SDR. A measure of a countrys reserve assets in the international monetary system. also called paper gold.
A form of international reserve assets, created by the IMF in 1967, whose value is based on a portfolio of widely used currencies.
A currency basket with specific weightings of major traded currencies (U.S. dollar, sterling, German mark, French franc and Japanese yen). Created by the International Monetary Fund in 1969 as an International reserve asset to supplement existing reserve assets. The IMF uses SDRs for book-keeping purposes. See Ordinary Drawing Rights (ODRs).
interest-paying loans from the IMF, made up of a "basket of currencies".
A measure of a country's reserve assets in the international monetary system. also called paper gold.
Reserve assets created by the International Monetary Fund (IMF) and periodically allocated to IMF members in proportion to their respective quotas. The IMF determines the value of SDRs daily by summing, in U.S. dollars, the valuesâ€“based on market exchange ratesâ€“of a weighted basket of currencies. SDRs can be used to acquire other membersâ€™ currencies, to settle membersâ€™ financial obligations, and to extend loans.
( SDRs) The SDR is the IMF's unit of account. IMF voting shares and loans are all denominated in SDRs. The SDR serves as the unit of account for a number of other international organizations, including the World Bank. The SDR is also used as an international reserve asset, to supplement members' existing reserve assets (official holdings of gold, foreign exchange, and reserve positions in the IMF).
reserve assets in the International Monetary Fund; designed to supplement reserves of gold and convertible currencies used to maintain stability in the foreign exchange market
an international reserve asset created by the IMF. It is valued in terms of a weighted basket of four currencies (US dollar, yen, sterling and euro).
A reserve asset created by the International Monetary Fund (IMF) to supplement existing international reserve assets.

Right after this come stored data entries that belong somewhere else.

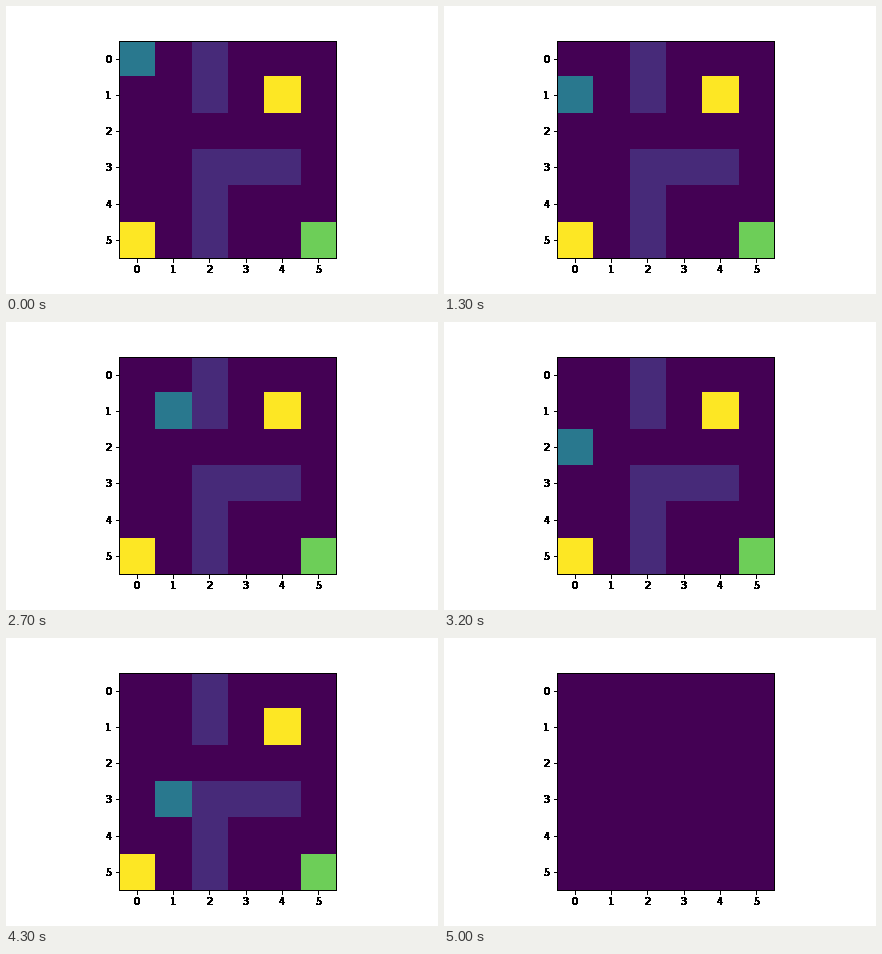
A matplotlib script that plays this animation: 432 px wide and 288 px high, repeating every 5500 ms.

```python
import numpy as np
import matplotlib.pyplot as plt
from matplotlib.animation import FuncAnimation

STEP_MS = 100
FRAMES = 55
WALL, AGENT, GOAL, PRIZE = 0.12, 0.4, 0.78, 1.0

# One letter per step: a move, or a dot for standing still.
MOVES = "..R....DLU" ".RDL.URD.L" "UR..LR.DUL" "D.DD.RDL.." "R..ULU.RDL"
SHIFT = {"U": (-1, 0), "D": (1, 0), "L": (0, -1), "R": (0, 1), ".": (0, 0)}


def make_maze():
    maze = np.zeros((6, 6))
    maze[:2, 2] = WALL
    maze[3:, 2] = WALL
    maze[3, 2:5] = WALL
    maze[5, 0] = maze[1, 4] = PRIZE
    maze[5, 5] = GOAL
    return maze


def solid_black(img, dpi):
    """Turn every touched pixel fully black, without soft edges."""
    out = np.zeros_like(img)
    out[..., 3] = img[..., 3] > 0
    return out, 0, 0


MAZE = make_maze()
PATH = np.cumsum([SHIFT[m] for m in MOVES], axis=0)

fig, ax = plt.subplots(figsize=(6, 4), dpi=72, facecolor="white")
fig.subplots_adjust(left=0.125, right=0.9, bottom=0.125, top=0.88)
board = ax.imshow(MAZE, cmap="viridis", vmin=0, vmax=1, interpolation="nearest")
ax.set_xticks(range(6))
ax.set_yticks(range(6))
for part in (ax.xaxis, ax.yaxis, *ax.spines.values()):
    part.set_agg_filter(solid_black)


def update(step):
    if step < len(PATH):
        grid = MAZE.copy()
        grid[tuple(PATH[step])] = AGENT
    else:
        grid = np.zeros_like(MAZE)
    board.set_data(grid)
    return (board,)


anim = FuncAnimation(fig, update, frames=FRAMES, interval=STEP_MS,
                     repeat=True, repeat_delay=0, blit=False)
plt.show()
```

Originally, the value of S DRs was defined in terms of gold but now it is determined by the IMF based on a basket of currencies. In the balance of payments, the allocation of SDRs is the counterpart entry that matches the increase in a country's holdings of SDRs.
Abbreviation: SDR Unit of account from the International Monetary Fund (IMF), used as liability indicator for a country or an entity.
A type of international money created by the International Monetary Fund (IMF) and allocated to its member nations. SDRs are an international reserve asset, although they are only accounting entries (not actual coin or paper, and not backed by precious metal). Subject to certain conditions of the IMF, a nation that has a balance of payments deficit can use SDRs to settle debts to another nation or to the IMF.
Abbreviation: SDR Unit of account from the International Monetary Fund (IMF), i.a. used to express the amount of the limitations of a carrier's liability.
Special Drawing Rights (SDRs) is a potential claim on the freely usable currencies of International Monetary Fund members. SDRs have the ISO 4217 currency code XDR.